With apologies to Cell C
Cell C CEO Lars Reichelt published a second full page apology this past weekend after the Advertising Standards Authority (ASA) ruled that Cell C must stop using the term "4Gs" in its advertising material. Cell C earlier this year punk'd consumers and commentators with an ad apologising to comedian Trevor Noah for lapses in service in what later turned out to be part of a marketing campaign involving the positioning of Noah as Cell-Cs 'chief experience officer'. Lars (not the real one this time) seems to be at it again, as Herman Manson explains, cheekily.
Dear South African Cellphone User
You would have noticed that our ad agency didn't put its name next to this ad - I mean apology. It did, however, put its name to our ad two pages on in this same over-priced Sunday newspaper (a sign of the Times?), you know, the ad where we claim that our network is officially the fastest based on a single source, and I would like you to know that this has nothing to do with distancing its brand from lengthy full page text ads in Sunday broadsheets. I can assure you we won't be publishing an apology retracting our speedy C claim either, and if we do, I apologise in advance.

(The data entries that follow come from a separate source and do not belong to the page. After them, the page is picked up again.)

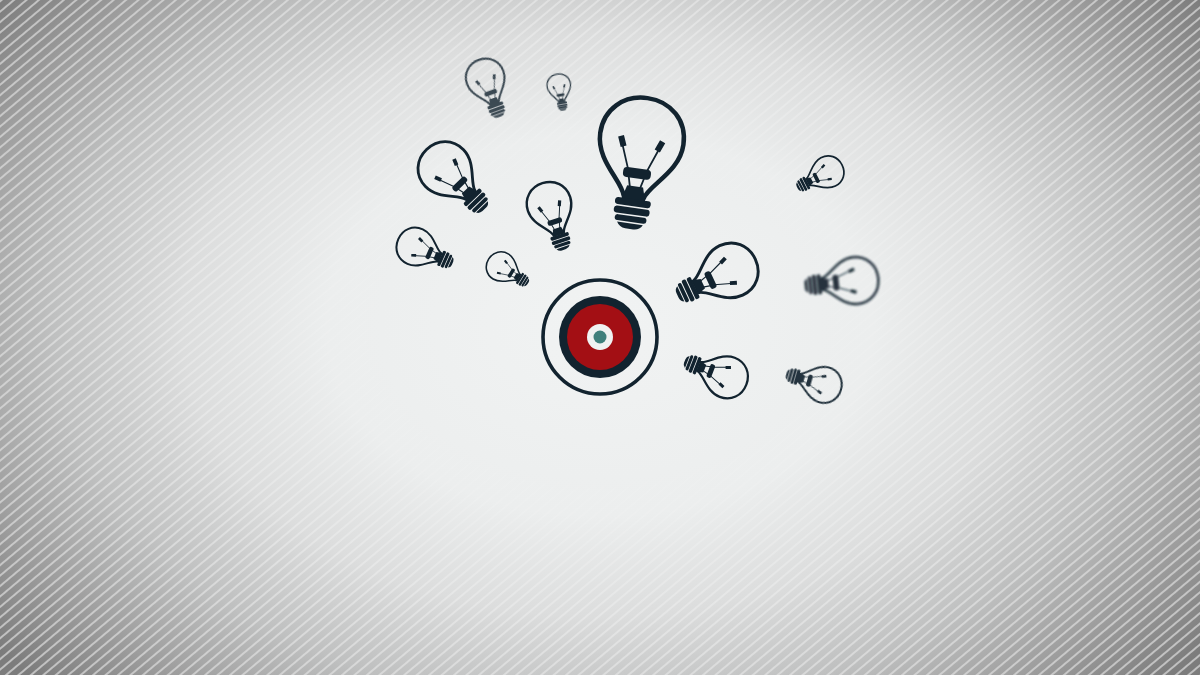
<!DOCTYPE html>
<html lang="en">
<head>
<meta charset="utf-8">
<title>Ideas on target</title>
<style>
  :root {
    --ink: #12232f;
    --red: #a30f14;
    --teal: #3f807c;
    --paper: #f0f2f2;
  }
  html, body { margin: 0; height: 100%; overflow: hidden; background: var(--paper); }
  .stage { display: block; width: 1200px; height: 675px; }
  .glass { fill: none; stroke: var(--ink); stroke-width: 4.5; stroke-linecap: round; }
  .wire { fill: none; stroke: var(--ink); stroke-width: 1.8; }
  .post { fill: none; stroke: var(--ink); stroke-width: 6; }
  .solid { fill: var(--ink); }
  .soft { filter: url(#soft-focus); }
  .ring { fill: none; stroke: var(--ink); stroke-width: 3.6; }
  .red { fill: var(--red); }
  .paper { fill: var(--paper); }
  .teal { fill: var(--teal); }
</style>
</head>
<body>
<svg class="stage" viewBox="0 0 1200 675" role="img" aria-label="Light bulbs fanned around a red target">
  <defs>
    <radialGradient id="vignette" gradientUnits="userSpaceOnUse" cx="0" cy="0" r="1" gradientTransform="translate(600 325) scale(760 530)">
      <stop offset="0" stop-color="#f1f3f3"/>
      <stop offset=".36" stop-color="#eceeee"/>
      <stop offset=".55" stop-color="#dcdddd"/>
      <stop offset=".72" stop-color="#bfc0c0"/>
      <stop offset=".87" stop-color="#9c9c9c"/>
      <stop offset="1" stop-color="#7c7c7c"/>
    </radialGradient>
    <radialGradient id="stripe-fade" gradientUnits="userSpaceOnUse" cx="0" cy="0" r="1" gradientTransform="translate(600 325) scale(760 530)">
      <stop offset=".3" stop-color="#fff" stop-opacity=".08"/>
      <stop offset=".6" stop-color="#fff" stop-opacity=".5"/>
      <stop offset="1" stop-color="#fff" stop-opacity=".8"/>
    </radialGradient>
    <pattern id="stripes" width="8" height="8" patternUnits="userSpaceOnUse" patternTransform="rotate(-40)">
      <rect width="8" height="2" fill="#fff" opacity=".65"/>
    </pattern>
    <mask id="stripe-mask" maskUnits="userSpaceOnUse" x="0" y="0" width="1200" height="675">
      <rect width="1200" height="675" fill="url(#stripe-fade)"/>
    </mask>
    <filter id="soft-focus" x="-20%" y="-20%" width="140%" height="140%">
      <feGaussianBlur stdDeviation="1.6"/>
    </filter>

    <g id="bulb">
      <path class="glass" d="M-10 35C-14 20-42 4-42-24C-42-48-24-65 0-65C24-65 42-48 42-24C42 4 14 20 10 35"/>
      <path class="wire" d="M-20-20L-9 9M20-20L9 9M-8 14L-5 26M8 14L5 26"/>
      <path class="post" d="M-21-24L-17-14M21-24L17-14"/>
      <rect class="solid" x="-14" y="6" width="28" height="10" rx="4"/>
      <path class="solid" d="M-8 24H8L12 38H-12Z"/>
      <rect class="solid" x="-18" y="37" width="36" height="7" rx="3"/>
      <rect class="solid" x="-18" y="45.5" width="36" height="7" rx="3"/>
      <rect class="solid" x="-16" y="54" width="32" height="6" rx="3"/>
      <path class="solid" d="M-13 61.5H13Q10 67 4 67H-4Q-10 67-13 61.5Z"/>
    </g>
  </defs>

  <g id="backdrop">
    <rect width="1200" height="675" fill="url(#vignette)"/>
    <rect width="1200" height="675" fill="url(#stripes)" mask="url(#stripe-mask)"/>
  </g>

  <g id="bulbs">
    <use href="#bulb" transform="translate(638.5 162.5) rotate(8)"/>
    <use href="#bulb" class="soft" opacity=".8" transform="translate(489 88) rotate(-20) scale(.46)"/>
    <use href="#bulb" class="soft" opacity=".85" transform="translate(560 92) rotate(-10) scale(.28)"/>
    <use href="#bulb" transform="translate(455 179) rotate(-44) scale(.63)"/>
    <use href="#bulb" transform="translate(553 216) rotate(-18) scale(.53)"/>
    <use href="#bulb" transform="translate(425 251) rotate(-66) scale(.45)"/>
    <use href="#bulb" transform="translate(508 271) rotate(-58) scale(.35)"/>
    <use href="#bulb" transform="translate(820 176) rotate(63) scale(.38)"/>
    <use href="#bulb" transform="translate(717 277) rotate(65) scale(.65)"/>
    <use href="#bulb" class="soft" opacity=".92" transform="translate(842 282) rotate(84) scale(.56)"/>
    <use href="#bulb" transform="translate(716 373) rotate(111) scale(.5)"/>
    <use href="#bulb" class="soft" opacity=".92" transform="translate(814 382) rotate(106) scale(.43)"/>
  </g>

  <g id="target" transform="translate(600 337)">
    <circle class="ring" r="57"/>
    <circle class="solid" r="41"/>
    <circle class="red" r="33"/>
    <circle class="paper" r="13"/>
    <circle class="teal" r="6.5"/>
  </g>
</svg>
</body>
</html>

Several media have insinuated that because I claim to own a 4Gs network, I should actually own a 4G network, rather than 'an all IP, HSPA+ 900/2100 network with theoretical maximum speeds of 21 Mbps'. This ad, I mean apology, was designed by my anonymous ad agency to show you how stupid it all is, you know, using all this technical mumbo jumbo instead of just saying 4Gs. Consumers ain't that bright you know (with apologies to consumers bright enough to realise I just insulted you - but I don't expect there will be very many).
We at Cell C are serious about the user experience and about transparency. It's all part of our
communication strategy corporate culture and this is why we picked a comedian as our Chief Experience Officer. We never joke about such things unless we edit the material into a YouTube ad we use to pull one over all those social media types. Ha-ha. That was a good one, poor old Walter Pike, gotcha mate. Yeah, we care. Build a bridge, dude. You social media guys are so seriaas.
my copywriters me to expand a little on our thinking:
FACT 1: 8.TA IS GOING TO COMPETE ON PRICE AND THAT WAS SUPPOSED TO BE OUR NICHE
Sh*t. If Telkom's new mobile offering, 8.ta, is going to beat us on pricing and word of mouth undermines our service level claims, what's our niche? Our agency told us we could always differentiate on customer service and experience. It's great that thousands of people have been moved by our campaign to complain about our service levels.
FACT 2: WE CAN CHANGE THE MEANING OF ACRONYMS AT WILL
Or at least, copywriters can, and let's face it, the education system isn't what it used to be, so nobody will notice. 4Gs stands for 4 Great Speed, 4 Great Service, 4 more Great Service and 4 Great Savings. The Art Director says so.
FACT 3: TWO WAY COMMUNICATION = A PRINT MAGAZINE
We here at Cell C are dedicated to two-way communication. It's all the rage these days. With that in mind we have decided to bypass those annoying journalists by giving "our brand a very credible voice in the data and wider technology space" in the form of a new print magazine. What with living in the mobile age and all our users already having access to cellphones, print is definitely the way to consumer hearts. At least we can edit any pesky letters to the Editor.
FACT 4: AM I RUNNING OUT OF SPACE YET?
God these full page text ads are a lot of work. Placing it in a Sunday broadsheet will guarantee that consumers take their time to read it properly - especially in a potentially slow news cycle. Holding thumbs nothing big happens on Saturday.
On that note I'd like to thank all our dedicated readers, if you suffered reading through our entire ad, you really deserve something, like a life, which obviously you lack. (My agency will apologise in due time, depending upon budget and how bored the copywriters are.)
Terminating this call,
Not Lars (our apologies)
Not The CEO (sorry), Not Cell C